Topic: Topography

1780 Georgia Map

1779 Map of Georgia

The 1779 map of Georgia remains unattributed to a specific cartographer, but it has considerable similarities to a map published just one year later by Bew, called A new and accurate map of the chief parts of south Carolina and Georgia. Native American Research This map is important for Muskogee and Cherokee research as it details the locations of many Indian towns and Indian Trails. One can determine by looking at the Indian towns on the map that there was little known by this cartographer concerning the interior of Georgia from the Atlantic coast to the Flint River. While he

1640 Official French Royal Map – Virginiae et Floridae

1640 Virginiae et Floridae Map

The Kingdom of France continued to claim what is now Georgia and South Carolina even though there is no record of any French settlements in the region after 1568.  By issuing this map, the King of France also recognized the legitimacy of the Virginia Colony.  The coat of arms of Great Britain are placed upon that section of North America.  By this time, France had also established permanent settlements in Quebec and was claiming all of present day Canada, except for Newfoundland. This map is the first one to provide an accurate description of the South Atlantic Coast.  It includes

1718 De Lisle Map

1718 de L’Isle Map

In 1718 Guillaume de L’Isle published “Carte de la Louisiane” which was based on the 1703 maps “Carte de Mexique et de la Floride” and “Carte du Canada ou de la Nouvelle France,” credited to him, but actually done by his father, Claude. The 1703 maps were based on the explorations of Marquette, Joliet, La Salle, LeSueur, and others. These maps depicted the Missouri River extending as far as the country of the Omaha Indians, the “Rivière Longue” of Lahontan, the full course of the Mississippi River and, for the first time, an accurate representation of the mouth of the

De Brys Map of 1591

De Bry’s Map of 1561

A map of extraordinary rarity and seminal importance, this is one of the earliest and most influential maps of the American southeast ever published. Drawn by the French artist Jacques Le Moyne de Morgues c. 1565 and published by Theodore de Bry in 1591, this magnificent map details the Florida peninsula and Carolina coast from Cuba to the Bahamas, to “Prom Terra flag” or, as it is known today, Cape Lookout near Beaufort, North Carolina. The fascinating story of this map begins with the ambitions of the influential Huguenot Admiral Gaspard de Coligny. De Coligny, desirous of a French foothold

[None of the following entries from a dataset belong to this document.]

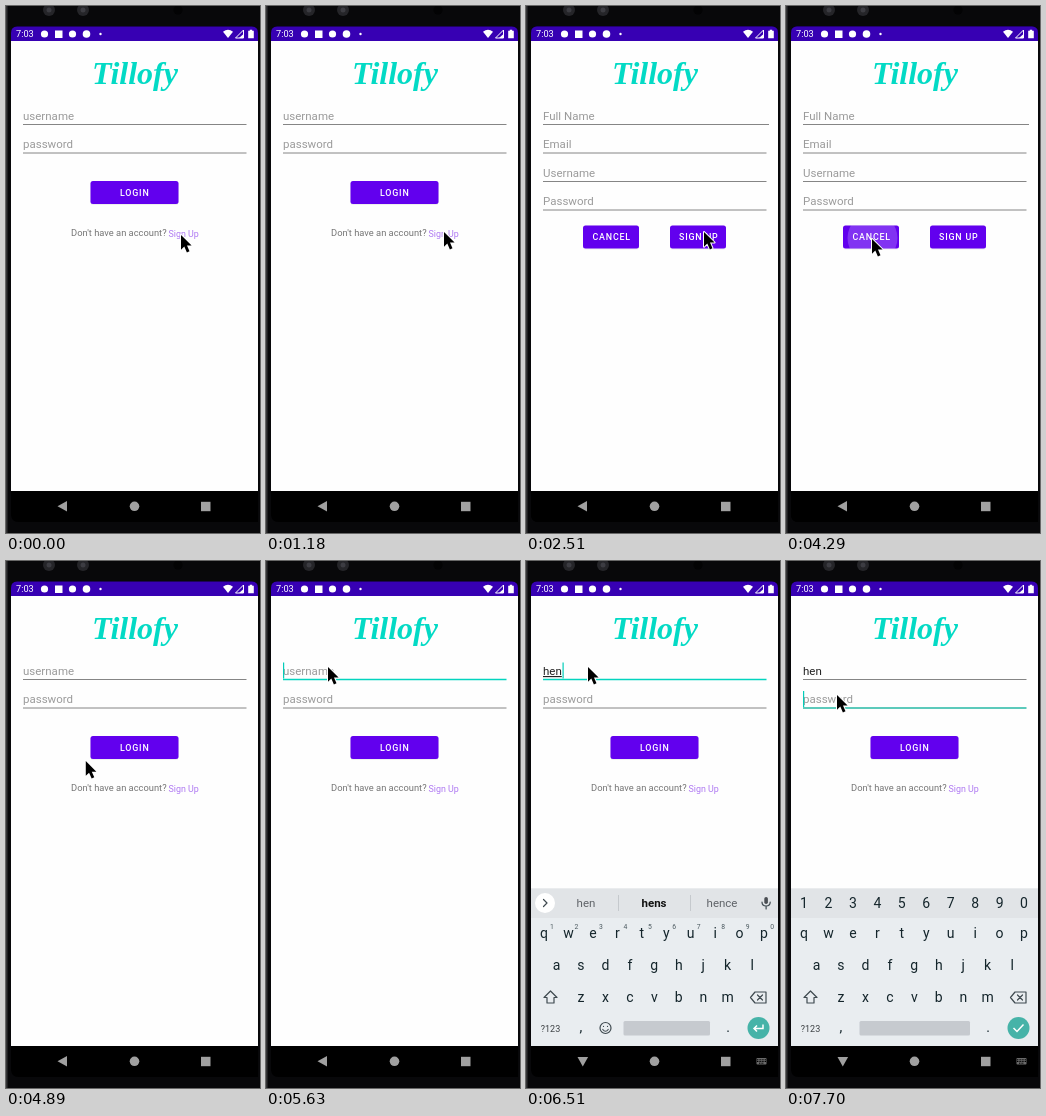
These frames come from a looping animation (254 by 527 pixels, 8 s). An HTML page:

```html
<!DOCTYPE html>
<html lang="en">
<head>
<meta charset="utf-8">
<title>Login and sign up</title>
<style>
  html, body { margin: 0; width: 100%; height: 100%; overflow: hidden; background: #08080a; }
  svg { display: block; width: 100%; height: 100%; font-family: Roboto, sans-serif; }
  .logo { font: italic bold 32px "Liberation Serif", serif; fill: #03dac5; text-anchor: middle; }
  .hint { font-size: 11.5px; fill: #9b9b9b; }
  .typed { font-size: 11.5px; fill: #222; }
  .line { stroke: #858585; stroke-width: 1; }
  .btn rect { fill: #6200ee; }
  .btn text { font-size: 8.9px; font-weight: 500; letter-spacing: .09em; fill: #fff; }
  .window { transform-origin: 129px 268px; }
  .key { font-size: 14px; fill: #14252b; text-anchor: middle; }
  .sup { font-size: 6.8px; fill: #4c5a60; text-anchor: middle; }
  .word { font-size: 11.5px; fill: #5f6368; text-anchor: middle; }
  .bold { font-weight: 700; fill: #111; }
  .stroke { fill: none; stroke: #3f4a50; stroke-width: 1.2; stroke-linejoin: round; stroke-linecap: round; }
</style>
</head>
<body>
<svg viewBox="0 0 254 527" preserveAspectRatio="none">
  <defs>
    <clipPath id="screen"><path d="M5 27Q5 20.5 11 20.5H246Q252 20.5 252 27V516H13Q5 516 5 508Z"/></clipPath>
    <clipPath id="board"><rect x="5" y="320" width="247" height="165"/></clipPath>
    <clipPath id="cancelClip"><rect x="57" y="219.5" width="56" height="23" rx="2.5"/></clipPath>
    <filter id="shade" x="-10%" y="-20%" width="120%" height="160%">
      <feDropShadow dx="0" dy=".5" stdDeviation=".5" flood-opacity=".12"/>
    </filter>
    <g id="frame">
      <rect x="5" y="20" width="248" height="496"/>
      <rect x="5" y="20" width="248" height="15.5" fill="#3700b3"/>
      <rect x="5" y="35" width="248" height="450" fill="#fefefe"/>
      <text class="logo" x="129" y="78">Tillofy</text>
    </g>
  </defs>

  <!-- phone body -->
  <rect width="254" height="527" fill="#08080a"/>
  <rect width="1.5" height="527" fill="#343436"/>
  <g fill="#252529">
    <circle cx="43" cy="4" r="6"/><circle cx="77" cy="4" r="6"/><circle cx="172" cy="4" r="4.5" fill="#030304"/>
  </g>
  <g fill="#3c3c42"><circle cx="43" cy="4" r="2.5"/><circle cx="77" cy="4" r="2.5"/></g>

  <g clip-path="url(#screen)">
    <g id="login" class="window">
      <use href="#frame"/>
      <text id="userHint" class="hint" x="17" y="114">username</text>
      <text id="user" class="typed" x="17" y="114"></text>
      <line id="userLine" class="line" x1="17" x2="240.5" y1="118.5" y2="118.5"/>
      <text class="hint" x="17" y="142">password</text>
      <line id="passLine" class="line" x1="17" x2="240.5" y1="147" y2="147"/>
      <rect id="caret" width="1.2" height="16" fill="#03cdb9"/>
      <g class="btn">
        <rect x="84.5" y="175" width="88" height="23" rx="2.5" filter="url(#shade)"/>
        <text x="114" y="190">LOGIN</text>
      </g>
      <text x="65" y="230" font-size="9.35" fill="#757575">Don't have an account?</text>
      <text x="162.5" y="230.5" font-size="8.9" fill="#ae78f2">Sign Up</text>
    </g>

    <g id="signup" class="window">
      <use href="#frame"/>
      <g id="fields"></g>
      <g class="btn">
        <rect x="57" y="219.5" width="56" height="23" rx="2.5" filter="url(#shade)"/>
        <g clip-path="url(#cancelClip)"><circle id="ripple" cx="86.5" cy="232" fill="#fff"/></g>
        <text x="66.5" y="234.3">CANCEL</text>
        <rect x="144" y="219.5" width="56" height="23" rx="2.5" filter="url(#shade)"/>
        <text x="153" y="234.3">SIGN UP</text>
      </g>
    </g>
  </g>

  <!-- status bar -->
  <g fill="#fff">
    <text x="10" y="31.3" font-size="9.2">7:03</text>
    <circle cx="38.5" cy="28" r="3.6"/>
    <rect x="49" y="24.5" width="7.5" height="7.5"/>
    <circle cx="66.5" cy="28" r="3.6"/>
    <circle cx="80.5" cy="28" r="3.8"/>
    <circle cx="94.5" cy="28" r="1.2"/>
    <path d="M217 25.7Q222 21.7 227 25.7L222 32Z"/>
    <path d="M237.5 24V32H229.5Z" fill="none" stroke="#fff"/>
    <path d="M237.5 28V32H233Z"/>
    <path d="M242.2 24.8H243.8V23.8H246.2V24.8H247.8V32.2H242.2Z"/>
  </g>

  <g clip-path="url(#board)">
    <g id="keyboard">
      <rect x="5" y="327.5" width="248" height="160" fill="#e9edf0"/>
      <rect x="5" y="327.5" width="248" height="29.5" fill="#e1e4e7"/>
      <g id="strip">
        <circle cx="19" cy="342" r="10" fill="#fff"/>
        <path class="stroke" d="M17.5 338.5L21 342L17.5 345.5"/>
        <path d="M92.5 334V350M164.5 334V350" stroke="#c5c9cd"/>
        <text class="word" x="60" y="346"></text>
        <text class="word bold" x="128" y="346"></text>
        <text class="word" x="196" y="346"></text>
        <rect x="238.3" y="336" width="3.6" height="7" rx="1.8" fill="#4a4e53"/>
        <path class="stroke" d="M236 341Q236 345 240.1 345Q244.2 345 244.2 341M240.1 345V348"/>
      </g>
      <g id="digits"></g>
      <g id="sups"></g>
      <g id="keys"></g>
      <path class="stroke" d="M24.5 430L31 436.5H28V442H21V436.5H18Z"/>
      <path class="stroke" d="M229 431H240V442H229L224.5 436.5ZM231.5 434L236.5 439M236.5 434L231.5 439"/>
      <text x="24.5" y="470.5" font-size="9" fill="#3c4043" text-anchor="middle">?123</text>
      <text class="key" x="55" y="471">,</text>
      <text class="key" x="202" y="471">.</text>
      <g id="emoji">
        <circle class="stroke" cx="79.5" cy="467" r="5.5"/>
        <path class="stroke" d="M76.8 468.5Q79.5 472 82.2 468.5M77.5 465.3V465.4M81.5 465.3V465.4"/>
      </g>
      <rect id="space" y="460" height="14.5" rx="1.5" fill="#c6cacf"/>
      <circle cx="232.5" cy="467" r="11" fill="#46b3a8"/>
      <path id="enterIcon" fill="none" stroke="#fff" stroke-width="1.5"/>
    </g>
  </g>

  <!-- navigation bar -->
  <g fill="#a0a0a0">
    <path id="back" d="M51.5 500.3L61 495V505.6Z"/>
    <circle cx="128.5" cy="500.3" r="4.8"/>
    <rect x="195" y="495.8" width="9.5" height="9.4"/>
    <g id="kbIcon" fill="#6a6a6a">
      <rect x="230.5" y="497" width="10" height="6.5" rx=".8"/>
      <path d="M231 498.8H240M231 500.5H240M233 502.2H238" stroke="#000" stroke-dasharray="1 .6"/>
    </g>
  </g>

  <path id="pointer" d="M0 0V14.7L3.3 11.6L5.9 17.4L8.5 16.2L6 10.6H10.6Z"
        stroke="#fff" stroke-width="2" stroke-linejoin="round" paint-order="stroke"/>
</svg>

<script>
const $ = id => document.getElementById(id);
const set = (el, attrs) => { for (const k in attrs) el.setAttribute(k, attrs[k]); };
const show = (id, on) => { $(id).style.display = on ? "" : "none"; };

const LOOP = 8000, STEP = 148.07, PITCH = 24.45;

function add(parent, tag, attrs, text = "") {
  const el = document.createElementNS("http://www.w3.org/2000/svg", tag);
  set(el, attrs);
  el.textContent = text;
  $(parent).append(el);
}

function row(parent, chars, x, y, cls = "key") {
  [...chars].forEach((c, i) => add(parent, "text", { class: cls, x: x + i * PITCH, y }, c));
}

["Full Name", "Email", "Username", "Password"].forEach((label, i) => {
  const y = 118.5 + i * 28.5;
  add("fields", "text", { class: "hint", x: 17, y: 114 + i * 28.3 }, label);
  add("fields", "line", { class: "line", x1: 17, x2: i ? 240.5 : 243, y1: y, y2: y });
});
row("digits", "1234567890", 18, 347);
row("sups", "1234567890", 26, 368, "sup");
row("keys", "qwertyuiop", 18, 377);
row("keys", "asdfghjkl", 30.5, 409);
row("keys", "zxcvbnm", 55, 441);

// pointer stops: step, x, y
const path = [
  [0, 175, 229], [1, 174, 233], [3, 148, 196], [4, 138, 187], [5, 140, 189],
  [7, 172, 235], [8, 178, 226], [17, 178, 226], [21, 87, 234], [22, 86, 233],
  [32, 86, 233], [35, 62, 106], [46, 62, 106], [49, 51, 134], [54, 51, 134]
];

function pointerAt(n) {
  const i = path.findIndex(p => p[0] > n);
  const [a, ax, ay] = path[i - 1], [b, bx, by] = path[i];
  const u = (n - a) / (b - a), e = u * u * (3 - 2 * u);
  return [ax + (bx - ax) * e, ay + (by - ay) * e];
}

// sign-up opacity, sign-up scale, login scale
function windowsAt(n) {
  if (n < 14) return [0, 1, 1];
  if (n < 17) return [[.6, .95, 1.04], [1, .985, 1.05], [1, .997, 1.05]][n - 14];
  if (n < 31) return [1, 1, 1];
  if (n < 33) return [[.45, .95, 1.04], [0, .9, 1.01]][n - 31];
  return [0, 1, 1];
}

const words = [["", "", ""], ["h", "he", "his"], ["he", "her", "hey"], ["hen", "hens", "hence"]];
const typed = "hen";

function setLine(id, color) {
  $(id).style.stroke = color;
  $(id).style.strokeWidth = color ? 1.5 : "";
}

function draw(n) {
  const [alpha, upScale, inScale] = windowsAt(n);
  $("signup").style.opacity = alpha;
  $("signup").style.transform = `scale(${upScale})`;
  $("login").style.transform = `scale(${inScale})`;
  const press = n === 29 || n === 30;
  set($("ripple"), { r: press ? 25 + 8 * (n - 29) : 0, opacity: n === 29 ? .2 : .1 });

  const count = Math.max(0, Math.min(typed.length, n - 41));
  const onUser = n >= 36 && n < 50, onPass = n >= 50;
  const user = $("user");
  user.textContent = typed.slice(0, count);
  user.style.textDecoration = onUser ? "underline" : "none";
  show("userHint", !count);
  setLine("userLine", onUser ? "#03d4be" : "");
  setLine("passLine", onPass ? "#26b8a4" : "");
  show("caret", n >= 37);
  const end = onUser && count ? user.getComputedTextLength() + .7 : 0;
  set($("caret"), { x: 17 + end, y: onPass ? 130 : 101.5 });

  const up = n >= 39, numeric = n >= 51;
  show("keyboard", up);
  set($("keyboard"), { transform: `translate(0 ${n === 39 ? 105 : n === 40 ? 24 : 0})` });
  show("kbIcon", up);
  set($("back"), { transform: up ? "rotate(-90 56.8 500.3)" : "" });
  show("strip", !numeric);
  show("sups", !numeric);
  show("emoji", !numeric);
  show("digits", numeric);
  set($("space"), numeric ? { x: 73.5, width: 110.5 } : { x: 97.5, width: 86.5 });
  set($("enterIcon"), { d: n >= 52 ? "M227.5 467L231 470.5L237.5 463.5"
    : "M237 463.5V467.5H228M231 464.5L228 467.5L231 470.5" });
  $("strip").querySelectorAll("text").forEach((el, i) => { el.textContent = words[count][i]; });

  const [x, y] = pointerAt(n);
  set($("pointer"), { transform: `translate(${x} ${y})` });
}

let last = -1;
function tick(now) {
  const n = Math.min(53, Math.floor((now % LOOP + 10) / STEP));
  if (n !== last) draw(last = n);
  requestAnimationFrame(tick);
}
draw(0);
requestAnimationFrame(tick);
</script>
</body>
</html>
```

Sewall's map of Minnesota

Sewall’s Map of Minnesota, 1857

Sewall’s Map of Minnesota was entered according to Act of Congress in the year 1857, by J. S. Sewall. The map provides insight into the 19th century topographical history of Minnesota and Wisconsin, along with pinpointing the location of several Native American villages of the Chippewa and Sioux. The map was prepared for the purpose of land sales and the construction of the Lake Superior and Mississippi Railroad which was to be completed by June 1870. The map is extremely detailed for such an early creation, and includes natural and man-made creations such as waterways, roads, railroads, and reservations. A

1755 Mitchell Map

1755 Mitchell Map

In 1755 John Mitchell produced a large map of what was known at that time of the Map of the British and French Dominions. Produced in 8 sheets, this map when laid out covered a space roughly equal to 6.5ft by 4.5 ft. John Mitchell created this map by researching and looking at previously published maps and manuscripts. While fraught with obvious bias towards English imperial claims to America, by minimizing the claims of the French and Spanish, this map has still reached notoriety in it’s authenticity and accuracy… The maps greatest reference was when it was used to set

1612 Map of New France

The Authenticity and Accuracy of Champlain’s 1632 Map

In order to account for the many manifest discrepancies between Champlain’s text of 1619 and the map annexed to the edition of 1632, I suggested that the map and the latter edition were not the work of Champlain and never passed under his personal supervision. I gave my reasons for this opinion on pages 5 and 6, vol. I, of this magazine. Dr. Shea replies to this, ” the map is evidently Champlain’s, and he was too good a hydrographer for us to reject his map as a guide for parts he actually visited.” This, however, is assuming the authenticity